    • Mechanisms to promote adult training should also be improved to further career opportunities as well as business competitiveness. Efforts should be made to proceed with the validation and recognition of informal and non-formal learning outcomes. The mobility of people in work-related training should also be given a boost, in particular by strengthening the appropriate EU programmes. Lastly, the role of higher education in VET and in relation to labour market integration should be strengthened.
  • 4.

    More European cooperation

    • Peer learning activities should be made more effective and their results used to form national policies in VET. It should also be ensured that priorities linked to VET are well integrated and visible within the future strategy for European cooperation in the field of education and training and its implementation.
    • VET should be better linked to policies concerning other education levels, multilingualism and youth. In addition, collaboration with non-EU countries and international organisations needs to be strengthened.
    • The Commission and EU countries are encouraged to implement, within the limits of their respective competences, the measures established under these 4 priority areas. They should use both private and public funding to promote national level reforms and implement EU tools. They should continue improving the scope and quality of VET statistics and benchmarks In addition, they should continue developing activities concerning future skills needs.
    • The Commission and EU countries should exchange information and collaborate on VET with non-EU countries. Cedefop (European Centre for the Development of Vocational Training) and the European Training Foundation (ETF) are also closely involved in supporting the Commission on VET-related issues.

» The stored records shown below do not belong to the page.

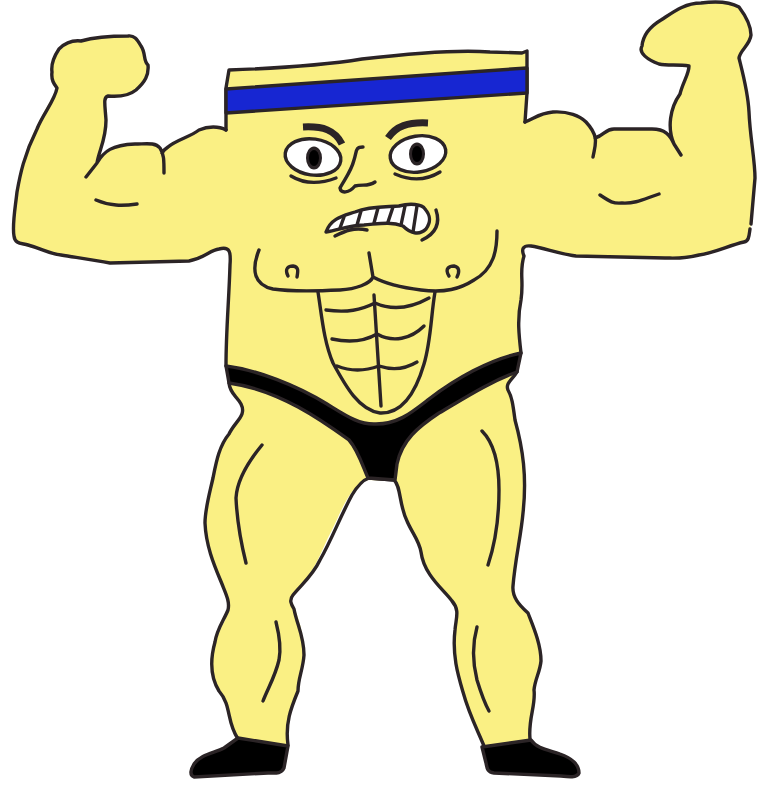
<!DOCTYPE html>
<html lang="en">
<head>
<meta charset="utf-8">
<title>Flexing strongman</title>
<style>
:root { --paper: #ffffff; --skin: #faf084; --ink: #2b2426; --band: #1726d2; --black: #000000; }
html, body { margin: 0; background: var(--paper); overflow: hidden; }
svg { display: block; width: 772px; height: 800px; }
.strongman { stroke: var(--ink); stroke-width: 3.4; stroke-linecap: round; stroke-linejoin: round; fill: none; }
.skin { fill: var(--skin); }
.skin-fill { fill: var(--skin); stroke: none; }
.headband { fill: var(--band); }
.black { fill: var(--black); }
.white { fill: var(--paper); }
.brow { stroke-width: 7; stroke-linecap: butt; }
.iris { fill: var(--ink); stroke-width: 2; }
.pupil { fill: var(--black); stroke: none; }
</style>
</head>
<body>
<svg viewBox="0 0 772 800" role="img" aria-label="Square-headed strongman flexing both arms">
  <g class="strongman">
    <g id="body">
      <path class="skin-fill" d="M229 70C280 69 330 64 370 58C420 51 455 49 490 52L527 51L525 122C545 110 568 108 583 119C592 126 595 132 596 138C604 132 606 129 614 129L652 129C665 130 672 136 674 143C668 125 670 108 680 92C687 78 690 70 689 66C676 64 664 67 650 60C640 55 639 50 643 41C651 27 664 17 678 9C690 2 708 1 724 2C738 3 745 12 750 25C754 38 745 48 739 58C744 75 748 100 750 125L755 178L751 224L748 241C735 245 720 250 703 254C690 257 680 258 665 258L576 256C560 254 545 249 531 246C524 246 521 249 524 257C520 270 523 285 520 304C518 320 520 340 521 353L517 373C510 380 506 384 509 392C515 410 522 440 524 470C526 500 520 525 517 550L513 588C516 605 527 607 532 620C538 635 542 650 541 661C540 672 535 680 535 689C534 705 530 720 529 739L484 746C470 715 462 690 456 660C452 640 459 625 456 610C450 594 432 586 424 565C420 545 417 542 411 530C402 515 400 495 397 481L368 480C350 485 342 510 331 532C322 549 317 566 305 580C296 590 289 595 292 602C300 620 305 640 303 656C302 667 298 677 298 689C292 705 287 725 288 745L238 739C228 720 232 710 222 695C208 680 210 655 217 637C222 623 230 617 228 604C223 585 215 575 211 557C203 535 203 515 209 495C214 470 216 455 226 440C233 425 247 417 241 404C236 395 231 392 229 383L226 366C228 330 229 300 230 265C231 250 229 246 219 249L189 261L110 263C80 258 60 257 45 251C30 247 20 246 15 240C11 225 15 200 18 183C23 150 40 117 57 90C51 80 50 70 52 66C58 50 65 43 76 41C95 35 115 36 130 36C143 42 145 55 148 67C148 80 138 88 128 94L105 97C108 115 104 140 98 163C108 148 122 144 137 144C150 143 158 144 162 152C175 142 190 133 203 128C213 126 221 127 226 130Z"/>
      <path id="left-arm" d="M226 130C219 126 208 126 199 130C190 137 176 140 168 147C165 149 163 151 162 153M164 173C164 160 164 154 160 148C155 142 146 144 135 144C112 145 104 151 97 163L86 177M97 163C99 150 106 140 106 120C105 105 103 97 108 96C120 97 130 95 136 90C145 82 149 75 148 65C143 61 146 53 141 46C137 39 134 35 128 36C110 36 95 37 81 41C72 40 65 43 59 49C53 58 51 65 52 72C51 80 54 84 57 88C55 100 43 114 37 129C24 155 20 175 17 192C15 210 12 225 14 236C15 244 21 243 28 245C43 249 49 254 61 255C80 258 95 260 110 263L189 261C205 258 210 250 219 249C230 246 231 252 230 265C229 300 226 330 226 366"/>
      <path id="right-arm" d="M525 122C535 118 540 113 553 112C568 111 580 116 586 122C600 137 595 145 593 157M595 138C605 135 605 129 614 129L652 129C665 129 670 135 674 144L681 155M674 144C667 128 670 108 680 94C683 82 689 74 689 66C678 64 668 66 659 64C648 60 638 53 642 46C643 35 651 26 661 20C672 13 684 3 701 3C716 1 730 2 739 7C745 15 751 25 751 35C750 45 740 50 739 58C743 74 748 92 749 112C750 137 755 160 755 178L751 224M750 229C749 236 749 241 744 242C730 245 714 253 699 255C684 259 675 258 665 258L576 256C560 254 544 248 531 246C523 245 521 249 524 256C519 272 524 280 521 300C517 319 519 336 521 353"/>
      <path id="head-outline" d="M226 130L226 88L229 70C285 68 325 65 362 59C405 54 455 49 490 52L522 53L527 51V93L525 122"/>
      <path id="legs" d="M229 383C230 394 237 396 241 404C247 416 235 421 229 434C219 446 216 463 213 478C208 500 205 510 205 523C206 547 215 567 222 584C226 594 230 602 228 610C224 620 217 629 215 642C210 660 211 678 219 691C232 706 226 721 238 739M288 745C285 723 291 708 298 691C298 678 303 670 304 655C304 636 297 625 294 609C291 604 289 600 293 595C303 583 313 575 320 560C332 539 340 517 352 495C358 485 363 480 369 478L394 480C401 486 399 505 407 521C412 533 419 540 421 552C424 575 443 589 452 601C460 610 456 618 455 630C452 655 458 675 463 692C469 714 477 729 484 746M530 739C528 719 536 705 534 690C535 679 540 672 541 661C541 644 533 626 528 613C519 605 512 597 513 586C515 560 521 536 523 513C527 477 523 449 515 420C513 405 512 397 508 390C505 383 513 379 517 372"/>
    </g>
    <path class="headband" d="M226 89L527 68V93L226 113Z"/>
    <g id="trunks">
      <path class="black" d="M226 366C257 370 296 385 327 404C345 415 359 425 376 424C398 424 411 413 429 399C455 379 490 359 521 353L517 372C489 382 463 399 439 413C418 427 402 440 397 464L395 480L368 478C363 467 358 450 349 440C324 422 280 390 229 383Z"/>
    </g>
    <g id="shoes">
      <path class="black" d="M238 738L288 746L284 768C281 774 276 773 268 773L194 777C189 775 191 769 194 764C201 754 215 753 224 748Z"/>
      <path class="black" d="M482 747L531 740C537 749 549 750 560 754C572 758 579 765 579 773C577 778 569 777 561 776L494 773C487 772 487 768 486 763Z"/>
    </g>
    <g id="face">
      <path class="brow" d="M303 127C323 126 335 130 342 144M388 138C396 126 408 122 428 123"/>
      <ellipse class="white" cx="313" cy="157" rx="28" ry="18" transform="rotate(8 313 157)"/>
      <ellipse class="white" cx="418" cy="154" rx="28" ry="18" transform="rotate(-9 418 154)"/>
      <ellipse class="iris" cx="314" cy="158" rx="7" ry="10.5"/>
      <ellipse class="pupil" cx="314" cy="158" rx="5" ry="8"/>
      <ellipse class="iris" cx="417" cy="154" rx="7" ry="10.5"/>
      <ellipse class="pupil" cx="417" cy="154" rx="5" ry="8"/>
      <path d="M291 176C304 184 320 184 336 178M395 174C411 181 427 180 440 172"/>
      <path id="nose" d="M363 147C355 147 357 151 354 160C351 172 344 180 340 188C341 194 349 193 355 186C363 184 368 187 375 182"/>
      <path id="teeth" class="white" d="M326 232C331 218 343 216 355 212C370 206 385 207 399 206C410 203 422 204 425 209C431 216 431 222 426 229C419 236 410 233 403 226C390 221 378 224 364 225C350 225 339 230 326 232Z"/>
      <path d="M344 217L340 228M361 211L357 225M378 208L374 223M393 207L388 222M405 206L401 225M417 206L413 232"/>
      <path d="M335 236C345 231 354 227 367 230M436 210C440 222 437 233 422 240"/>
    </g>
    <g id="chest">
      <path d="M259 250C251 270 254 285 273 289C293 292 318 291 340 290C356 289 370 284 373 277L369 253M373 277C386 284 405 288 421 290C445 293 460 289 474 280C494 269 497 250 497 231"/>
      <path d="M288 276C284 268 289 266 293 266C299 267 298 271 297 277M449 276C444 268 450 266 454 266C459 267 460 271 457 277"/>
    </g>
    <g id="abdomen">
      <path d="M318 292C322 318 324 342 333 363C346 387 359 410 380 413C405 414 417 388 424 364C431 341 431 315 435 292M374 295L381 406"/>
      <path d="M326 310C347 313 361 310 375 303C393 311 411 308 429 298M332 339C350 343 365 341 377 334C393 343 411 339 424 326M337 366C352 372 368 370 379 366C394 371 407 368 417 362"/>
    </g>
    <g id="muscle-lines">
      <path d="M96 200C110 206 122 206 137 204M600 195C609 201 613 204 622 203C636 204 646 198 659 194"/>
      <path d="M262 445C248 462 237 480 236 498C237 520 241 543 246 563M482 431C496 445 499 468 499 490C499 520 495 544 488 565"/>
      <path d="M276 622C280 638 281 650 279 660C275 677 268 688 263 701M477 627C472 645 473 664 477 680C481 693 484 702 489 711"/>
    </g>
  </g>
</svg>
</body>
</html>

In 2010, the Commission proposed a new impetus for cooperation in vocational education and training which contributes both to its over-arching Europe 2020 strategy and the Education and Training Strategic Framework, known as ET 2020, thus carrying forward many of the ideas in the 2009 conclusions.

A joint Council and Commission report, issued in December 2015, outlines EU priorities for education and training in the 2016-2020 period.

For more information, see:


Informal learning: learning that is not curriculum-based and does not result in qualifications. The teacher is someone with more experience than the individual being taught e.g. a parent teaching the alphabet to a child.

Non-formal learning: organised learning (e.g. led by a teacher or a person with more experience than the individual being taught) which may or may not be based on a curriculum. It builds on an individual student’s skills but does not result in a formal qualification, e.g. the scout movement.


Conclusions of the Council and of the Representatives of the Governments of the Member States, meeting within the Council, on the future priorities for enhanced European cooperation in vocational education and training (VET) (OJ C 18, 24.1.2009, pp. 6-10)


Council conclusions of 12 May 2009 on a strategic framework for European cooperation in education and training (ET 2020) (OJ C 119, 28.5.2009, pp. 2-10)

Communication from the Commission to the European Parliament, the Council, the European Economic and Social Committee and the Committee of the Regions — A new impetus for European cooperation in Vocational Education and Training to support the Europe 2020 strategy (COM(2010) 296 final, 9.6.2010)

2015 Joint Report of the Council and the Commission on the implementation of the strategic framework for European cooperation in education and training (ET 2020) — New priorities for European cooperation in education and training (OJ C 417, 15.12.2015, pp. 25-35)

last update 21.11.2016